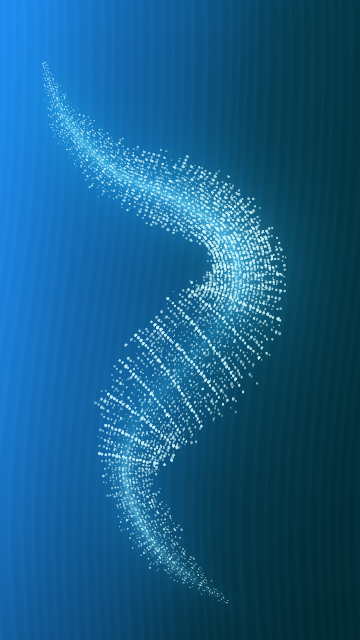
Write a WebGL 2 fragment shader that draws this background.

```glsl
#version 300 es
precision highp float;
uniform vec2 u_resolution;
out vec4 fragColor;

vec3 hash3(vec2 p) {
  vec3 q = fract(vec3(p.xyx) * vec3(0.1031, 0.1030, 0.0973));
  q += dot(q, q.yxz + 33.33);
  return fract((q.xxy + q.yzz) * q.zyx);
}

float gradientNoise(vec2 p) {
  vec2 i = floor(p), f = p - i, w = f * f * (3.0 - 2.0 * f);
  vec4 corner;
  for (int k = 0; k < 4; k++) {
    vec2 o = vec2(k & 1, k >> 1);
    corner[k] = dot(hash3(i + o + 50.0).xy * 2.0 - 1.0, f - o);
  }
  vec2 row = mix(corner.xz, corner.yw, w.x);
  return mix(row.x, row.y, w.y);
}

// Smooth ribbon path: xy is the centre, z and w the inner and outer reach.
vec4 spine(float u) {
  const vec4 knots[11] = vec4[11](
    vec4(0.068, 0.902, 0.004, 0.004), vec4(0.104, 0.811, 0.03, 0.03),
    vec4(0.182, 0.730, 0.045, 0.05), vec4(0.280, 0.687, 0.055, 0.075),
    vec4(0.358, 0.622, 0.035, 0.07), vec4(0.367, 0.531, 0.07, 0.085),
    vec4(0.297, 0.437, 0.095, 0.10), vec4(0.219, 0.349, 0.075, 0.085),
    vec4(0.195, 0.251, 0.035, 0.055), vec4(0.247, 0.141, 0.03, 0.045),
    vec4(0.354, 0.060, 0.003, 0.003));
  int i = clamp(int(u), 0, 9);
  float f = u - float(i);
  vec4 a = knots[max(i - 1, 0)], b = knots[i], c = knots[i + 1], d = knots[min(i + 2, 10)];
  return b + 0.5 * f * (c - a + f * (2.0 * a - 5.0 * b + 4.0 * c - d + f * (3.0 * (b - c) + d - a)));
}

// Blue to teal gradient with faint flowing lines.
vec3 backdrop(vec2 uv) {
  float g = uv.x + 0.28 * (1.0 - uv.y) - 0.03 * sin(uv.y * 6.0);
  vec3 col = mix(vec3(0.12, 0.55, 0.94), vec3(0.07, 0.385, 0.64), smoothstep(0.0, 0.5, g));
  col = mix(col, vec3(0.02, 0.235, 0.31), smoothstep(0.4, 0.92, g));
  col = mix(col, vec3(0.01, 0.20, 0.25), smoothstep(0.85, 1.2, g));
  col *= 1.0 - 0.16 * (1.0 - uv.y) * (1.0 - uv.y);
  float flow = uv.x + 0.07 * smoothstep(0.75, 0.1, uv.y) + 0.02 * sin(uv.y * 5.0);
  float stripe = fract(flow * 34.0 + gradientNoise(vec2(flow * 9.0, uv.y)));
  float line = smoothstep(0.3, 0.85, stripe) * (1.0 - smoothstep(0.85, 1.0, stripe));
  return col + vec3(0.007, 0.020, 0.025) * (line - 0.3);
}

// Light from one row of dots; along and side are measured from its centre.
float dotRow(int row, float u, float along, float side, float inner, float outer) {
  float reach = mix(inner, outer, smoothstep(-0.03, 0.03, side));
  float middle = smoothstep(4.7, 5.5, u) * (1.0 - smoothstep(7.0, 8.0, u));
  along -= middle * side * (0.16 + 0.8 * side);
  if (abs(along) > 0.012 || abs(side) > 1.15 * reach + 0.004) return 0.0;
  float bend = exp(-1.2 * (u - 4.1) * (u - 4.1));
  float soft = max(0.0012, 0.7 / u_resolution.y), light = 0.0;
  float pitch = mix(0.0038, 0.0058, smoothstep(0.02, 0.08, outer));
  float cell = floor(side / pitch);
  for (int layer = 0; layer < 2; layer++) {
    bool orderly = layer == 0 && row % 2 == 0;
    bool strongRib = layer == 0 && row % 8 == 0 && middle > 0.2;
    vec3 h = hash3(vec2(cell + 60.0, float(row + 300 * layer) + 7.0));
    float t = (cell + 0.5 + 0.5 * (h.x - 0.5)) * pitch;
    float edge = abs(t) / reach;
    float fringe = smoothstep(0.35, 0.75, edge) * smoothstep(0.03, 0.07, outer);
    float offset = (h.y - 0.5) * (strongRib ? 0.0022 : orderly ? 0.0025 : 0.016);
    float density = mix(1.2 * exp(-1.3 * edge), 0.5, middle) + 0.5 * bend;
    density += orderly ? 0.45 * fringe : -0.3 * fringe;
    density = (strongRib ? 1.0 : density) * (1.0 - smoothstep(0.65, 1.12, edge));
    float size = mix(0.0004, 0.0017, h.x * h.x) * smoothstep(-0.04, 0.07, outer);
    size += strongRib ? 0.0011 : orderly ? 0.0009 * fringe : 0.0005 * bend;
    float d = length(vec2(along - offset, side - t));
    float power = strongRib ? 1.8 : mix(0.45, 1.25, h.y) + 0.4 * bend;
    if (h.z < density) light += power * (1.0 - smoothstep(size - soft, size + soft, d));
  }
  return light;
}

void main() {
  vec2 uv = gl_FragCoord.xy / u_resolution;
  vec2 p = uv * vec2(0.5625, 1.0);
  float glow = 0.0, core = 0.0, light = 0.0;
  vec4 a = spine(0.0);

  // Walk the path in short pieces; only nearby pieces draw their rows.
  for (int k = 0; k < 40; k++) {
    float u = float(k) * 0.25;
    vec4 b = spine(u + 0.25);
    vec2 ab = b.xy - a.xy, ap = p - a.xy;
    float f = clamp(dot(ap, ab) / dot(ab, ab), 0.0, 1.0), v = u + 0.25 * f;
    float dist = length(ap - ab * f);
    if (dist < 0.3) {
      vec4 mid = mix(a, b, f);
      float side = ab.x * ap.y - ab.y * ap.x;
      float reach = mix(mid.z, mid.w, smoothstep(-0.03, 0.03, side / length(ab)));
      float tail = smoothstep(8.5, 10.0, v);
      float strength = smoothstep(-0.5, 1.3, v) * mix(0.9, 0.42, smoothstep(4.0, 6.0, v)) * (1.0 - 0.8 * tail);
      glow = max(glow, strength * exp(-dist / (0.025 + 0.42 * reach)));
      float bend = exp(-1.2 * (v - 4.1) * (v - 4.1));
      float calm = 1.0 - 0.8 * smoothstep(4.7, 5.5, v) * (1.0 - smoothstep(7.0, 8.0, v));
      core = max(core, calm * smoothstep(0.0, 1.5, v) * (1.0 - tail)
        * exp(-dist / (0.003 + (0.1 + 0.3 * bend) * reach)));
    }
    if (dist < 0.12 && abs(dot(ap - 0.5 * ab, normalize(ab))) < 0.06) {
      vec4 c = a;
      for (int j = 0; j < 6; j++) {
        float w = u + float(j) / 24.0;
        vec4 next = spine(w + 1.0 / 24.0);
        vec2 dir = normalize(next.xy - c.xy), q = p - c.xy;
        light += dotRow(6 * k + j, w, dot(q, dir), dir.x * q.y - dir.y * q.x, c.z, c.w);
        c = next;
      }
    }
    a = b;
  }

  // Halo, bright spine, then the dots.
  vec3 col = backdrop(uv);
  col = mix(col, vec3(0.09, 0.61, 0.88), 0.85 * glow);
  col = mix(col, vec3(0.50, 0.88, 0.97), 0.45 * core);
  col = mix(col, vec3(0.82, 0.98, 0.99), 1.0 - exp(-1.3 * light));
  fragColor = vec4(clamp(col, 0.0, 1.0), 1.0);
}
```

##############################

■ The task:
The pictures stay out; copy the rest of the data word for word.

■ Response box:
Write a WebGL 2 fragment shader that draws this background.

```glsl
#version 300 es
precision highp float;
uniform vec2 u_resolution;
out vec4 fragColor;

vec3 hash3(vec2 p) {
  vec3 q = fract(vec3(p.xyx) * vec3(0.1031, 0.1030, 0.0973));
  q += dot(q, q.yxz + 33.33);
  return fract((q.xxy + q.yzz) * q.zyx);
}

float gradientNoise(vec2 p) {
  vec2 i = floor(p), f = p - i, w = f * f * (3.0 - 2.0 * f);
  vec4 corner;
  for (int k = 0; k < 4; k++) {
    vec2 o = vec2(k & 1, k >> 1);
    corner[k] = dot(hash3(i + o + 50.0).xy * 2.0 - 1.0, f - o);
  }
  vec2 row = mix(corner.xz, corner.yw, w.x);
  return mix(row.x, row.y, w.y);
}

// Smooth ribbon path: xy is the centre, z and w the inner and outer reach.
vec4 spine(float u) {
  const vec4 knots[11] = vec4[11](
    vec4(0.068, 0.902, 0.004, 0.004), vec4(0.104, 0.811, 0.03, 0.03),
    vec4(0.182, 0.730, 0.045, 0.05), vec4(0.280, 0.687, 0.055, 0.075),
    vec4(0.358, 0.622, 0.035, 0.07), vec4(0.367, 0.531, 0.07, 0.085),
    vec4(0.297, 0.437, 0.095, 0.10), vec4(0.219, 0.349, 0.075, 0.085),
    vec4(0.195, 0.251, 0.035, 0.055), vec4(0.247, 0.141, 0.03, 0.045),
    vec4(0.354, 0.060, 0.003, 0.003));
  int i = clamp(int(u), 0, 9);
  float f = u - float(i);
  vec4 a = knots[max(i - 1, 0)], b = knots[i], c = knots[i + 1], d = knots[min(i + 2, 10)];
  return b + 0.5 * f * (c - a + f * (2.0 * a - 5.0 * b + 4.0 * c - d + f * (3.0 * (b - c) + d - a)));
}

// Blue to teal gradient with faint flowing lines.
vec3 backdrop(vec2 uv) {
  float g = uv.x + 0.28 * (1.0 - uv.y) - 0.03 * sin(uv.y * 6.0);
  vec3 col = mix(vec3(0.12, 0.55, 0.94), vec3(0.07, 0.385, 0.64), smoothstep(0.0, 0.5, g));
  col = mix(col, vec3(0.02, 0.235, 0.31), smoothstep(0.4, 0.92, g));
  col = mix(col, vec3(0.01, 0.20, 0.25), smoothstep(0.85, 1.2, g));
  col *= 1.0 - 0.16 * (1.0 - uv.y) * (1.0 - uv.y);
  float flow = uv.x + 0.07 * smoothstep(0.75, 0.1, uv.y) + 0.02 * sin(uv.y * 5.0);
  float stripe = fract(flow * 34.0 + gradientNoise(vec2(flow * 9.0, uv.y)));
  float line = smoothstep(0.3, 0.85, stripe) * (1.0 - smoothstep(0.85, 1.0, stripe));
  return col + vec3(0.007, 0.020, 0.025) * (line - 0.3);
}

// Light from one row of dots; along and side are measured from its centre.
float dotRow(int row, float u, float along, float side, float inner, float outer) {
  float reach = mix(inner, outer, smoothstep(-0.03, 0.03, side));
  float middle = smoothstep(4.7, 5.5, u) * (1.0 - smoothstep(7.0, 8.0, u));
  along -= middle * side * (0.16 + 0.8 * side);
  if (abs(along) > 0.012 || abs(side) > 1.15 * reach + 0.004) return 0.0;
  float bend = exp(-1.2 * (u - 4.1) * (u - 4.1));
  float soft = max(0.0012, 0.7 / u_resolution.y), light = 0.0;
  float pitch = mix(0.0038, 0.0058, smoothstep(0.02, 0.08, outer));
  float cell = floor(side / pitch);
  for (int layer = 0; layer < 2; layer++) {
    bool orderly = layer == 0 && row % 2 == 0;
    bool strongRib = layer == 0 && row % 8 == 0 && middle > 0.2;
    vec3 h = hash3(vec2(cell + 60.0, float(row + 300 * layer) + 7.0));
    float t = (cell + 0.5 + 0.5 * (h.x - 0.5)) * pitch;
    float edge = abs(t) / reach;
    float fringe = smoothstep(0.35, 0.75, edge) * smoothstep(0.03, 0.07, outer);
    float offset = (h.y - 0.5) * (strongRib ? 0.0022 : orderly ? 0.0025 : 0.016);
    float density = mix(1.2 * exp(-1.3 * edge), 0.5, middle) + 0.5 * bend;
    density += orderly ? 0.45 * fringe : -0.3 * fringe;
    density = (strongRib ? 1.0 : density) * (1.0 - smoothstep(0.65, 1.12, edge));
    float size = mix(0.0004, 0.0017, h.x * h.x) * smoothstep(-0.04, 0.07, outer);
    size += strongRib ? 0.0011 : orderly ? 0.0009 * fringe : 0.0005 * bend;
    float d = length(vec2(along - offset, side - t));
    float power = strongRib ? 1.8 : mix(0.45, 1.25, h.y) + 0.4 * bend;
    if (h.z < density) light += power * (1.0 - smoothstep(size - soft, size + soft, d));
  }
  return light;
}

void main() {
  vec2 uv = gl_FragCoord.xy / u_resolution;
  vec2 p = uv * vec2(0.5625, 1.0);
  float glow = 0.0, core = 0.0, light = 0.0;
  vec4 a = spine(0.0);

  // Walk the path in short pieces; only nearby pieces draw their rows.
  for (int k = 0; k < 40; k++) {
    float u = float(k) * 0.25;
    vec4 b = spine(u + 0.25);
    vec2 ab = b.xy - a.xy, ap = p - a.xy;
    float f = clamp(dot(ap, ab) / dot(ab, ab), 0.0, 1.0), v = u + 0.25 * f;
    float dist = length(ap - ab * f);
    if (dist < 0.3) {
      vec4 mid = mix(a, b, f);
      float side = ab.x * ap.y - ab.y * ap.x;
      float reach = mix(mid.z, mid.w, smoothstep(-0.03, 0.03, side / length(ab)));
      float tail = smoothstep(8.5, 10.0, v);
      float strength = smoothstep(-0.5, 1.3, v) * mix(0.9, 0.42, smoothstep(4.0, 6.0, v)) * (1.0 - 0.8 * tail);
      glow = max(glow, strength * exp(-dist / (0.025 + 0.42 * reach)));
      float bend = exp(-1.2 * (v - 4.1) * (v - 4.1));
      float calm = 1.0 - 0.8 * smoothstep(4.7, 5.5, v) * (1.0 - smoothstep(7.0, 8.0, v));
      core = max(core, calm * smoothstep(0.0, 1.5, v) * (1.0 - tail)
        * exp(-dist / (0.003 + (0.1 + 0.3 * bend) * reach)));
    }
    if (dist < 0.12 && abs(dot(ap - 0.5 * ab, normalize(ab))) < 0.06) {
      vec4 c = a;
      for (int j = 0; j < 6; j++) {
        float w = u + float(j) / 24.0;
        vec4 next = spine(w + 1.0 / 24.0);
        vec2 dir = normalize(next.xy - c.xy), q = p - c.xy;
        light += dotRow(6 * k + j, w, dot(q, dir), dir.x * q.y - dir.y * q.x, c.z, c.w);
        c = next;
      }
    }
    a = b;
  }

  // Halo, bright spine, then the dots.
  vec3 col = backdrop(uv);
  col = mix(col, vec3(0.09, 0.61, 0.88), 0.85 * glow);
  col = mix(col, vec3(0.50, 0.88, 0.97), 0.45 * core);
  col = mix(col, vec3(0.82, 0.98, 0.99), 1.0 - exp(-1.3 * light));
  fragColor = vec4(clamp(col, 0.0, 1.0), 1.0);
}
```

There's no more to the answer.